My brother Scott and I always try to spend one long day together each Spring, birding southern Jersey. Last Saturday, May 21, was our day together. Although it promised to be beastly hot, I had lined up a “tour” of spots along the Cape May peninsula for Scott’s and my targets.
We started at the Ocean City Welcome Center at dawn, where Scott got his lifer White-faced Ibis sitting on her nest. Then on to Belleplain for the residents: Prothonotary Warbler, Acadian Flycatcher, Worm-eating Warbler, Summer Tanager, and an exceptionally cooperative Hooded Warbler at the stream near the magic triangle. We left Belleplain and were going to go straight down the western Cape when I decided that a side trip to Heislerville might be interesting. We stopped at Langley Road to look for a Blue Grosbeak…no (none all day long). We were there about 25 minutes, and I’d not checked any alerts. As we walked back to the car after a lengthy walk to see a Prairie Warbler, I noticed: Black-necked Stilt at Heislerville! 8 minutes away! ZOOM! But: the bird was gone…five minutes before. Had I had the alert sounds on, we could’ve truncated our PRWA chase…there were many others during the day…and would’ve easily seen the Stilt, as it had been foraging right next to the viewing area.
Later, we were at Reed’s Beach looking at a couple of Red Knot (we only saw seven the entire day. Ugh), and a nice couple pulled up and said, “The Iceland Gull is still back there.” That was a Lifer for Scott as well, and “back there” was the several-hundred-foot section of Reed’s Beach Road where there are no beachside buildings. It was a distance of <1/2 mile and a travel time of <4 minutes. But: no gull.
Later still, we were at the Stevens Street Hawkwatch for a hoped-for Mississippi Kite, as there have been many observed all over the state recently, including there.
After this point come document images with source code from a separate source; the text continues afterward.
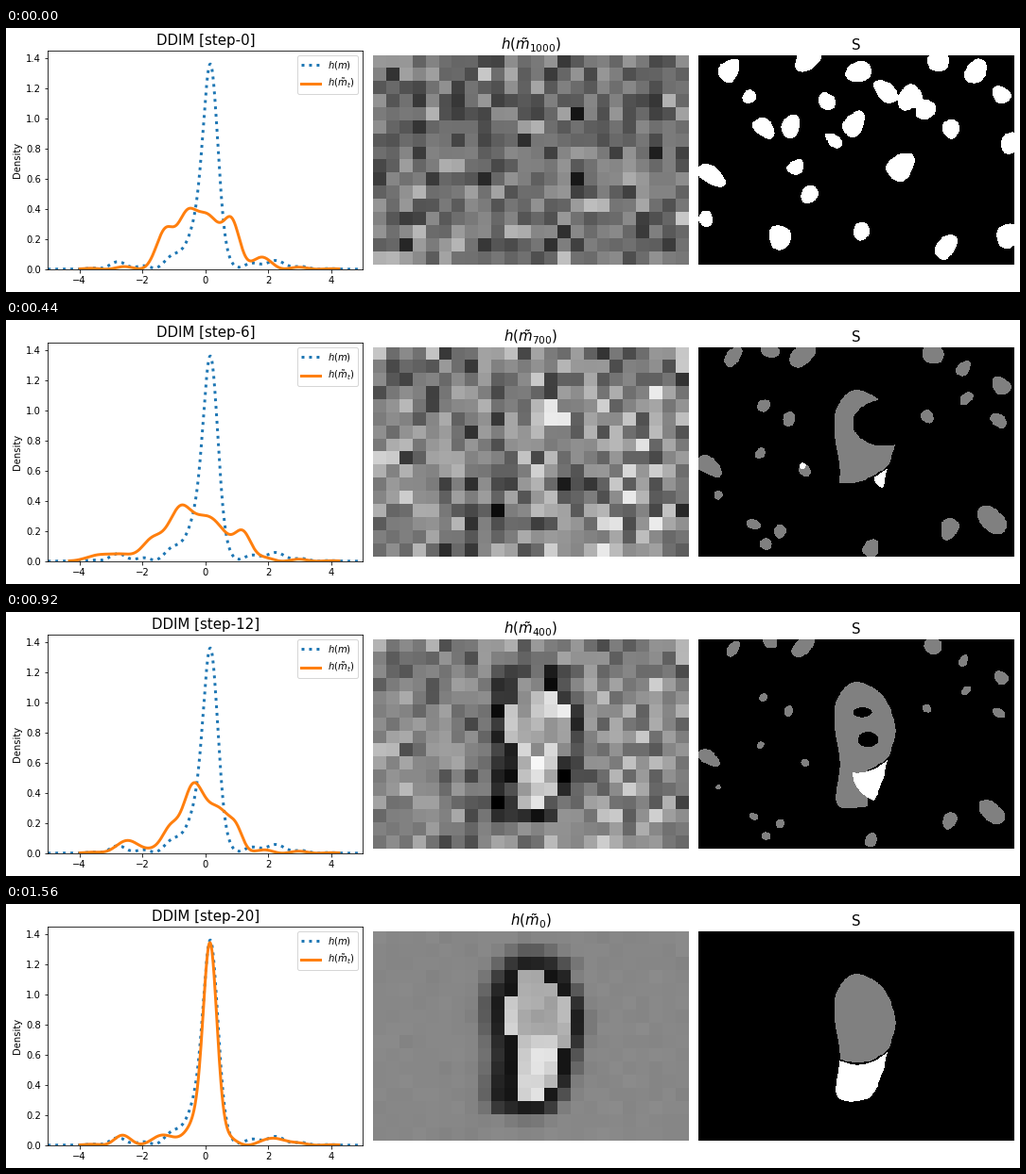
A matplotlib script for the animation above (1960 ms loop, 1072 by 280 pixels).

```python
import numpy as np
import matplotlib.pyplot as plt
from matplotlib.animation import FuncAnimation
from matplotlib.path import Path

W, H = 1072, 280
COLS, ROWS = 24, 16
LAST = 20
X0, Y0, PX = 732, 29, 333.4 / 384   # corner and pixel size of the S panel

rng = np.random.default_rng(7)


# --- densities -----------------------------------------------------------
x = np.linspace(-5, 5, 600)


def bumps(*parts, freq=5.6):
    """Sum of (centre, height, width) bells over a faint rippled tail."""
    tail = .012 * (1 + np.cos(freq * x + 2)) * np.exp(-(x / 3.4) ** 4)
    return tail + sum(h * np.exp(-((x - c) / s) ** 2 / 2) for c, h, s in parts)


truth = bumps((.17, 1.1, .22), (-.1, .32, .42), (-1, .05, .3),
              (-2.75, .035, .3), (2.1, .04, .5), freq=7.4)
curves = {
    0: bumps((-1.25, .24, .28), (-.62, .28, .28), (.08, .35, .4),
             (.85, .26, .25), (1.75, .06, .3)),
    1: bumps((-3.2, .04, .4), (-1.8, .15, .28), (-.8, .33, .46),
             (.2, .26, .38), (1.2, .18, .28)),
    8: bumps((-3.1, .05, .5), (-1.65, .12, .4), (-.82, .31, .32),
             (.1, .29, .5), (1.2, .18, .25)),
    12: bumps((-2.4, .07, .4), (-1.1, .15, .25), (-.42, .38, .32),
              (.35, .29, .42), (1, .09, .2)),
    16: bumps((-2.7, .03, .4), (-1.1, .1, .3), (-.1, .59, .36),
              (.45, .32, .28), (1.9, .04, .4)),
    20: bumps((.15, 1.14, .21), (0, .22, .4), (-1.2, .05, .4),
              (-2.65, .05, .25), (2.3, .04, .3)),
}


def density(k):
    if k in curves:
        return curves[k]
    a = max(s for s in curves if s < k)
    b = min(s for s in curves if s > k)
    f = (k - a) / (b - a)
    return (1 - f) * curves[a] + f * curves[b]


# --- segmentation, worked out in stage pixels ----------------------------
gx, gy = np.meshgrid(X0 + PX * (np.arange(384) + .5),
                     Y0 + PX * (np.arange(256) + .5))
# a gentle warp makes round balls uneven
wx = gx + 2.5 * np.sin(.13 * gy + 1) + 2 * np.sin(.07 * gx + .05 * gy)
wy = gy + 2.5 * np.sin(.11 * gx + 2) + 2 * np.sin(.06 * gy - .08 * gx)

# x, y, radius
start_balls = [
    (764, 43, 12), (845, 34, 13), (785, 73, 7), (867, 77, 9), (801, 107, 11),
    (832, 104, 11), (837, 146, 8), (846, 178, 10), (896, 103, 12),
    (872, 119, 8), (903, 48, 12), (928, 66, 12), (955, 74, 12), (972, 90, 9),
    (985, 34, 12), (1025, 50, 12), (1052, 71, 9), (1000, 107, 10),
    (1058, 120, 11), (946, 148, 14), (746, 158, 12), (815, 220, 13),
    (901, 217, 9), (740, 205, 8), (992, 230, 12), (1057, 218, 12)]
balls = [
    (767, 37, 10), (807, 33, 11), (840, 37, 13), (800, 92, 7), (830, 104, 8),
    (799, 146, 7), (744, 157, 12), (752, 188, 6), (788, 219, 7),
    (815, 221, 8), (803, 240, 8), (843, 160, 7), (980, 36, 13),
    (1012, 52, 8), (1013, 84, 8), (1052, 70, 10), (1050, 104, 8),
    (974, 104, 7), (994, 220, 11), (1042, 210, 15), (917, 243, 10)]


def metaballs(items, shrink=0):
    field = np.zeros_like(gx)
    for cx, cy, r in items:
        d2 = (wx - cx) ** 2 + (wy - cy) ** 2
        field += max(r - shrink, 0) ** 4 / (d2 ** 2 + 1)
    return field > 1


def oval(cx, cy, rx, ry=None):
    ry = ry or rx
    return ((gx - cx) / rx) ** 2 + ((gy - cy) / ry) ** 2 < 1


def closed_curve(pts, sub=10):
    """Closed Catmull-Rom curve through a few points."""
    b = np.array(pts, float)[:, None]
    a, c, d = (np.roll(b, n, axis=0) for n in (1, -1, -2))
    t = np.linspace(0, 1, sub, endpoint=False)[None, :, None]
    q = .5 * (2 * b + (c - a) * t + (2 * a - 5 * b + 4 * c - d) * t**2
              + (3 * b - a - 3 * c + d) * t**3)
    return q.reshape(-1, 2)


foot_line = closed_curve([
    (901, 75), (927, 90), (940, 125), (931, 160), (927, 177), (912, 206),
    (879, 205), (881, 160), (875, 110), (884, 84)])
foot = Path(foot_line).contains_points(
    np.column_stack([gx.ravel(), gy.ravel()])).reshape(gx.shape)
seam = 170 - .0135 * (gx - 900) ** 2


def segments(k):
    """0 black, 1 grey, 2 white."""
    if k == 0:
        return 2 * metaballs(start_balls)
    fade = 5 * (k / 16) ** 2 + 4 * max(k - 16, 0)
    img = metaballs(balls, fade).astype(int)

    # the upper part spreads from one spot, with a notch that closes
    reach = np.interp(k, [1, 4, 8], [20, 25, 96])
    grey = foot & (oval(888, 113, reach) | oval(931, 157, 14, 23))
    close = np.clip((k - 8) / 4, 0, 1)
    size = np.clip((15 - k) / 3, 0, 1)
    if size > 0:
        grey &= ~oval(928 - 23 * close, 110 - 3 * close,
                      (33 - 23 * close) * size, (24 - 19 * close) * size)
    hole = 1 - abs(k - 12) / 3
    if hole > 0:
        grey &= ~oval(911, 136, 11 * hole, 8 * hole)
    grey &= (gy < seam - 1) | ((gx < 911) & (4 < k < 16))

    # the lower part spreads from its right end
    grow = np.interp(k, [3, 8, 12, 16], [2, 16, 34, 75])
    white = foot & (gy > seam + 1) & oval(928, 168, grow)
    img[grey] = 1
    img[white] = 2
    if k < 9:
        img[oval(842, 155, 3.5)] = 2
    return img


# --- cell image ----------------------------------------------------------
def clean_cells():
    """Bright foot with a dark ring that fades with distance."""
    cell = PX * 16
    c, r = np.meshgrid(np.arange(COLS), np.arange(ROWS))
    mid = np.column_stack([X0 + cell * (c.ravel() + .5),
                           Y0 + cell * (r.ravel() + .5)])
    gap = mid[:, None] - foot_line[None]
    d = np.hypot(gap[..., 0], gap[..., 1])
    near = gap[np.arange(len(mid)), d.argmin(1)]
    reach = np.where(near.sum(1) < 0, 26, 17)
    ring = .53 - .45 * np.exp(-(d.min(1) / reach) ** 3)
    ring = ring.reshape(ROWS, COLS)
    inside = Path(foot_line).contains_points(mid).reshape(ROWS, COLS)
    fill = np.where((r > 9) | (c == 10), .82, .67)
    fill = fill + .3 * np.exp(-((c - 12.5) / 2) ** 2 - ((r - 8.8) / .7) ** 2)
    fill += rng.normal(0, .04, fill.shape)
    return np.where(inside, fill, ring)


clean = clean_cells()
start_noise = rng.normal(.45, .13, (ROWS, COLS))
noise = rng.normal(0, 1, (ROWS, COLS))


def cells(k):
    if k == 0:
        return start_noise
    t = min(k / 15, 1)
    form = t * t * (3 - 2 * t)
    amp = .006 + .165 * (1 - (k / LAST) ** 2)
    return .53 + form * (clean - .53) + amp * noise


# --- stage ---------------------------------------------------------------
fig, (ax, ax_img, ax_seg) = plt.subplots(1, 3, figsize=(W / 72, H / 72),
                                         dpi=72, facecolor='white')

ax.plot(x, truth, ':', color='#1f77b4', lw=3, label='$h(m)$')
curve, = ax.plot([], [], color='#ff7f0e', lw=3, label=r'$h(\tilde{m}_t)$')
ax.set(xlim=(-5, 5), ylim=(0, 1.45), ylabel='Density')
ax.legend(loc='upper right')
title = ax.set_title('DDIM [step-0]', fontsize=15)

picture = ax_img.imshow(clean, cmap='gray', vmin=0, vmax=1)
img_title = ax_img.set_title(r'$h(\tilde{m}_{1000})$', fontsize=15)
mask = ax_seg.imshow(segments(0), cmap='gray', vmin=0, vmax=2,
                     interpolation='nearest')
ax_seg.set_title('S', fontsize=15)
for a in (ax_img, ax_seg):
    a.axis('off')
fig.tight_layout(pad=.72, w_pad=1.08, rect=(0, 0, 1 + .8 / W, 1 + .8 / H))


def draw(i):
    k = min((i + 1) // 2, LAST)
    title.set_text(f'DDIM [step-{k}]')
    img_title.set_text(rf'$h(\tilde{{m}}_{{{1000 - 50 * k}}})$')
    y = density(k)
    seen = np.flatnonzero(y > .002)
    part = slice(seen[0], seen[-1] + 1)
    curve.set_data(x[part], y[part])
    picture.set_data(cells(k))
    mask.set_data(segments(k))
    return []


anim = FuncAnimation(fig, draw, frames=49, interval=40, repeat=True,
                     repeat_delay=0, blit=False)
plt.show()
```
After awhile in 92 degree heat with no raptors of any kind other than TVs, I suggested we go to Coral Avenue. It was 2:45. When we got to Coral and were set up, I checked alerts again: at 2:52, Lisa Fanning had observed a MIKI fly right past the Stevens Street Hawkwatch. Strike three for the day. Oh yes, we had had other fine birds thus far: Brown Pelicans flying down the bay at East Point Lighthouse, all three of the marsh sparrows at Thompson’s Beach Road, beautiful views of the Red-headed Woodpeckers along Delsey Road, but we’d missed three unusual species by minutes each time.
After Coral, we were again at Stevens Street after having walked the Beanery grounds, hoping to find the MIKI perched. No. An alert pinged: Little Stint refound at Heislerville. We considered hopping in the car and driving 45 minutes for it. “Nah,” I said. Too far, and we’d both be delayed getting back to our families. “Let’s just remain here.” This time, staying put paid off: A raptor sailed in just under treetop level and I caught the light head and the long pointed wings against the leafy background. But my heart stopped when I looked closer and picked out details: this bird was too big and too black-and-white for a MIKI. Then I saw a forked tail and I was jumping up and down and hollering like Mel Hodges after Bobby Thomson’s home run in the Dodgers / Giants pennant game in 1957: “It’s a Swallow-tailed Kite! It’s a Swallow-tailed Kite! It’s a…(well, you get the idea).” Our observation period wasn’t very long…maybe 90 secs to two mins…but it was enough. After a decade of serious birding in New Jersey, I finally was at the right time and place to encounter this most beautiful and graceful of birds.
122 species, 14 different stops, 3 near-misses, and one giant “get” in the end. My heart is beating faster even as I type.
GREAT birding, everyone.